───── GIVEN DATA ─────

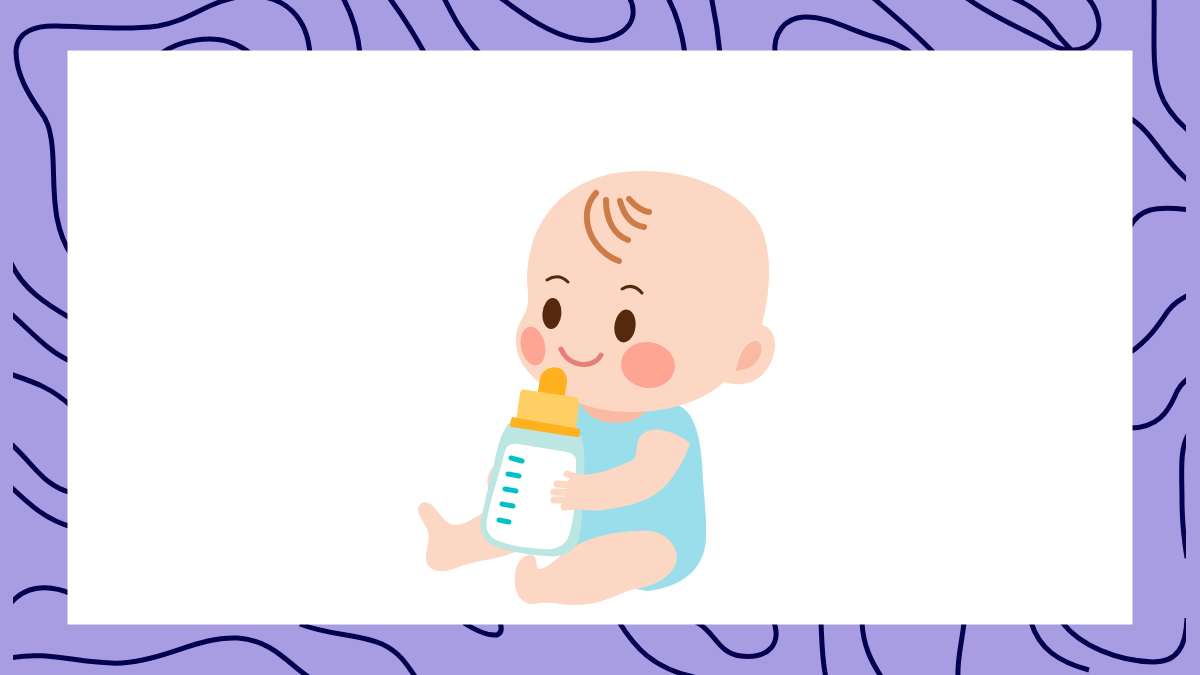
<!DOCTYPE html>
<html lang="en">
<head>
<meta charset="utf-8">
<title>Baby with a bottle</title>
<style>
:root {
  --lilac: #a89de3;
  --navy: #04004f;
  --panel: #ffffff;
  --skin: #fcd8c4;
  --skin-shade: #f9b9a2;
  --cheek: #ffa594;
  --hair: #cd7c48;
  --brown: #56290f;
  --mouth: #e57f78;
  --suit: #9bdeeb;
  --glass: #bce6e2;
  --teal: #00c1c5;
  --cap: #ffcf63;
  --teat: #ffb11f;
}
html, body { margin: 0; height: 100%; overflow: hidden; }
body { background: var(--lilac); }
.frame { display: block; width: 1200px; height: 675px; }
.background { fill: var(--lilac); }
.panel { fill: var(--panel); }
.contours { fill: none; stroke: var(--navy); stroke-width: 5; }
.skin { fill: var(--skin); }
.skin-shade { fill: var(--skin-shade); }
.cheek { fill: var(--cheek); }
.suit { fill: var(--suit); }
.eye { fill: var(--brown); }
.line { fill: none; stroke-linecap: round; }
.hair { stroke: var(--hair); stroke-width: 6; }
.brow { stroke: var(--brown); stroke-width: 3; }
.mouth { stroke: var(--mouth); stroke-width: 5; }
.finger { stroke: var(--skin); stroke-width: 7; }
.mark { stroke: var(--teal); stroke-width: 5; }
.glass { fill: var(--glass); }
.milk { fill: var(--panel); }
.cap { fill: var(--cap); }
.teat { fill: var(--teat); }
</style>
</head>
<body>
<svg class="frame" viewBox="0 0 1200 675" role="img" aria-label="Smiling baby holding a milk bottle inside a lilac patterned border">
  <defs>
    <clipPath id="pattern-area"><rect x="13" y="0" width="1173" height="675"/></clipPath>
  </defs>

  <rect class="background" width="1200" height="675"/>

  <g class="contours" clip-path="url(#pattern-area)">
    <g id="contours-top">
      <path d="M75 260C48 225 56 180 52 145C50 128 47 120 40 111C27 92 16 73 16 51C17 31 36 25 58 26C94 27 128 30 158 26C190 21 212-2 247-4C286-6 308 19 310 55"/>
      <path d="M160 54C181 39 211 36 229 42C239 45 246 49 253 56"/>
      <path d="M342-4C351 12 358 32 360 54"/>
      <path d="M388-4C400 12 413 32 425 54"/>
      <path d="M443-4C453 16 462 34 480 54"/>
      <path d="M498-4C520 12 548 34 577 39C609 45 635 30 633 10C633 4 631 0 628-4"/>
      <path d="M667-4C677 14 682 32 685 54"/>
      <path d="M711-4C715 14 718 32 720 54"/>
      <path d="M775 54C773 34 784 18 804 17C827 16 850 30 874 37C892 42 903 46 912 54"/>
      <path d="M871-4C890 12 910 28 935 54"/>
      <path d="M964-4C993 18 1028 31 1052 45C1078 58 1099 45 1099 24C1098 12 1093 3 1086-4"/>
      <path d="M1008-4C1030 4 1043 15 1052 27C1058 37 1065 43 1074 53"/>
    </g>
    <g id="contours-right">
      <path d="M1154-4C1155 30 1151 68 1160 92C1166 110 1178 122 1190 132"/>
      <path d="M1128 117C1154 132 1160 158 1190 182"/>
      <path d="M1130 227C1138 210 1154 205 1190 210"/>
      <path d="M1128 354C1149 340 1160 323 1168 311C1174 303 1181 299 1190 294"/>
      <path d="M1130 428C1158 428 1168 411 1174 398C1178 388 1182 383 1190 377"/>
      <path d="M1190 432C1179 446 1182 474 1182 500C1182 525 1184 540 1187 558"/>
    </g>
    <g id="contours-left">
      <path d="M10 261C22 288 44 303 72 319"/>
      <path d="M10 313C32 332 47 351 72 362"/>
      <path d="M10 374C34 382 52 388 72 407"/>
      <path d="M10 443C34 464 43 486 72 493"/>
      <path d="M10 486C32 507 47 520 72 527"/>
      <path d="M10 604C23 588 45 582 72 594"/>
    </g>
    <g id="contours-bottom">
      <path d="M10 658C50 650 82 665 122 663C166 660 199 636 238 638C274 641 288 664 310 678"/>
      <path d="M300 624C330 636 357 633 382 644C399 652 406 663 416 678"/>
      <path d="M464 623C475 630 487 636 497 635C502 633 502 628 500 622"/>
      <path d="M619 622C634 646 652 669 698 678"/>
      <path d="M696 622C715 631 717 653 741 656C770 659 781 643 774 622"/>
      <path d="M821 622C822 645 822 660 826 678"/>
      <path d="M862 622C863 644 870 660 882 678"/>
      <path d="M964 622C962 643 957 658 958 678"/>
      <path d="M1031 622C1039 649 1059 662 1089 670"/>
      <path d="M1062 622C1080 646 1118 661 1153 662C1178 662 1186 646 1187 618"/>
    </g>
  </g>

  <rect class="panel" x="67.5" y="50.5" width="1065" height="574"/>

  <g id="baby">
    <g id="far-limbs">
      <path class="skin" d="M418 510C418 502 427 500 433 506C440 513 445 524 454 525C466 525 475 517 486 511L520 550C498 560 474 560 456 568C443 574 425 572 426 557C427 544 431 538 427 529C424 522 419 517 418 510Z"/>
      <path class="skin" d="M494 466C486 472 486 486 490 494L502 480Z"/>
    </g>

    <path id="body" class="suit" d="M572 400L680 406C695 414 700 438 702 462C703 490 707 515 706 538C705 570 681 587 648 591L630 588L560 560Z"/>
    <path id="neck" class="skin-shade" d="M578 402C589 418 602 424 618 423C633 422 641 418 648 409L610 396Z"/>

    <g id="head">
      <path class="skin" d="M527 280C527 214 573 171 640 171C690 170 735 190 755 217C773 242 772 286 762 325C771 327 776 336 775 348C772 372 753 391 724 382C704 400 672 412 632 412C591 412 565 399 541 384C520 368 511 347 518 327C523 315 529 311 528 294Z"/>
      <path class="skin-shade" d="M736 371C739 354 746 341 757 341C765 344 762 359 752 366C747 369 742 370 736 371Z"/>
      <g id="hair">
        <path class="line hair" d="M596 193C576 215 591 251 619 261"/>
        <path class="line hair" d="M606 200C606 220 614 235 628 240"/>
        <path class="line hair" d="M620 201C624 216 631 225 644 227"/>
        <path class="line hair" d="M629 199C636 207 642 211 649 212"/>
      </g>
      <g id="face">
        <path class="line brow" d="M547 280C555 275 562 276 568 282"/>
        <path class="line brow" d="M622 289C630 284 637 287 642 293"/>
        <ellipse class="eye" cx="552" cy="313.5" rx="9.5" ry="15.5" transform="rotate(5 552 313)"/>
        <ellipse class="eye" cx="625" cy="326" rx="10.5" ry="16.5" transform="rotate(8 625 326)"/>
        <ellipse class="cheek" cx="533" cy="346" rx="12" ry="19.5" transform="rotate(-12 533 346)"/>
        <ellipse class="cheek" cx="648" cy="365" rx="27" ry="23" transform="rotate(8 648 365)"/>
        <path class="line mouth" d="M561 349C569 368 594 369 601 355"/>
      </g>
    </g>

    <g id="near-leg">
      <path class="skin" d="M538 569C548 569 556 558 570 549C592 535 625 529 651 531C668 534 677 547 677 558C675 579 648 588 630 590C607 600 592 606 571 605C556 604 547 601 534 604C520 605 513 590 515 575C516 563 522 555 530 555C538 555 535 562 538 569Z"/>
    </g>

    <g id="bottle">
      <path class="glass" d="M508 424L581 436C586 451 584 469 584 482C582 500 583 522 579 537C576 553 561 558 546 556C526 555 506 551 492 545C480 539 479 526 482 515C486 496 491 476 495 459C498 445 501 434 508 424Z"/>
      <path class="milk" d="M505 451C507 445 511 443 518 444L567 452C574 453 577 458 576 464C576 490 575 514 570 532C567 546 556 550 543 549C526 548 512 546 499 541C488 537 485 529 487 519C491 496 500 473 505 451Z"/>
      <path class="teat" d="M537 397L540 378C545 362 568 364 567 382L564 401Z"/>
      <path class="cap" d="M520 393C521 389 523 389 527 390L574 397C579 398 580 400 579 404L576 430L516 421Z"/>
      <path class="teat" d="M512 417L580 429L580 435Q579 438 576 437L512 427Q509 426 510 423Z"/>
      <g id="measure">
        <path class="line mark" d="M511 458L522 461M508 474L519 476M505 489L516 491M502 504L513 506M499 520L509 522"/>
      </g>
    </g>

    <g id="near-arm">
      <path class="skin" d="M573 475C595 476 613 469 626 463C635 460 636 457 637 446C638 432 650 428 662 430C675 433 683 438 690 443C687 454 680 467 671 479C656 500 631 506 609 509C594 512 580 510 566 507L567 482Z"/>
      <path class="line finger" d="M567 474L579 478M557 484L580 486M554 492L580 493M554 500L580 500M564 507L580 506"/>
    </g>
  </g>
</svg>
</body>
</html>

─────

Taking the line with "428C1158 428 1168" as the first and the line with "658C50 650 82" as the last, retype that stretch of the data above exactly, with no other lines.

      <path d="M1130 428C1158 428 1168 411 1174 398C1178 388 1182 383 1190 377"/>
      <path d="M1190 432C1179 446 1182 474 1182 500C1182 525 1184 540 1187 558"/>
    </g>
    <g id="contours-left">
      <path d="M10 261C22 288 44 303 72 319"/>
      <path d="M10 313C32 332 47 351 72 362"/>
      <path d="M10 374C34 382 52 388 72 407"/>
      <path d="M10 443C34 464 43 486 72 493"/>
      <path d="M10 486C32 507 47 520 72 527"/>
      <path d="M10 604C23 588 45 582 72 594"/>
    </g>
    <g id="contours-bottom">
      <path d="M10 658C50 650 82 665 122 663C166 660 199 636 238 638C274 641 288 664 310 678"/>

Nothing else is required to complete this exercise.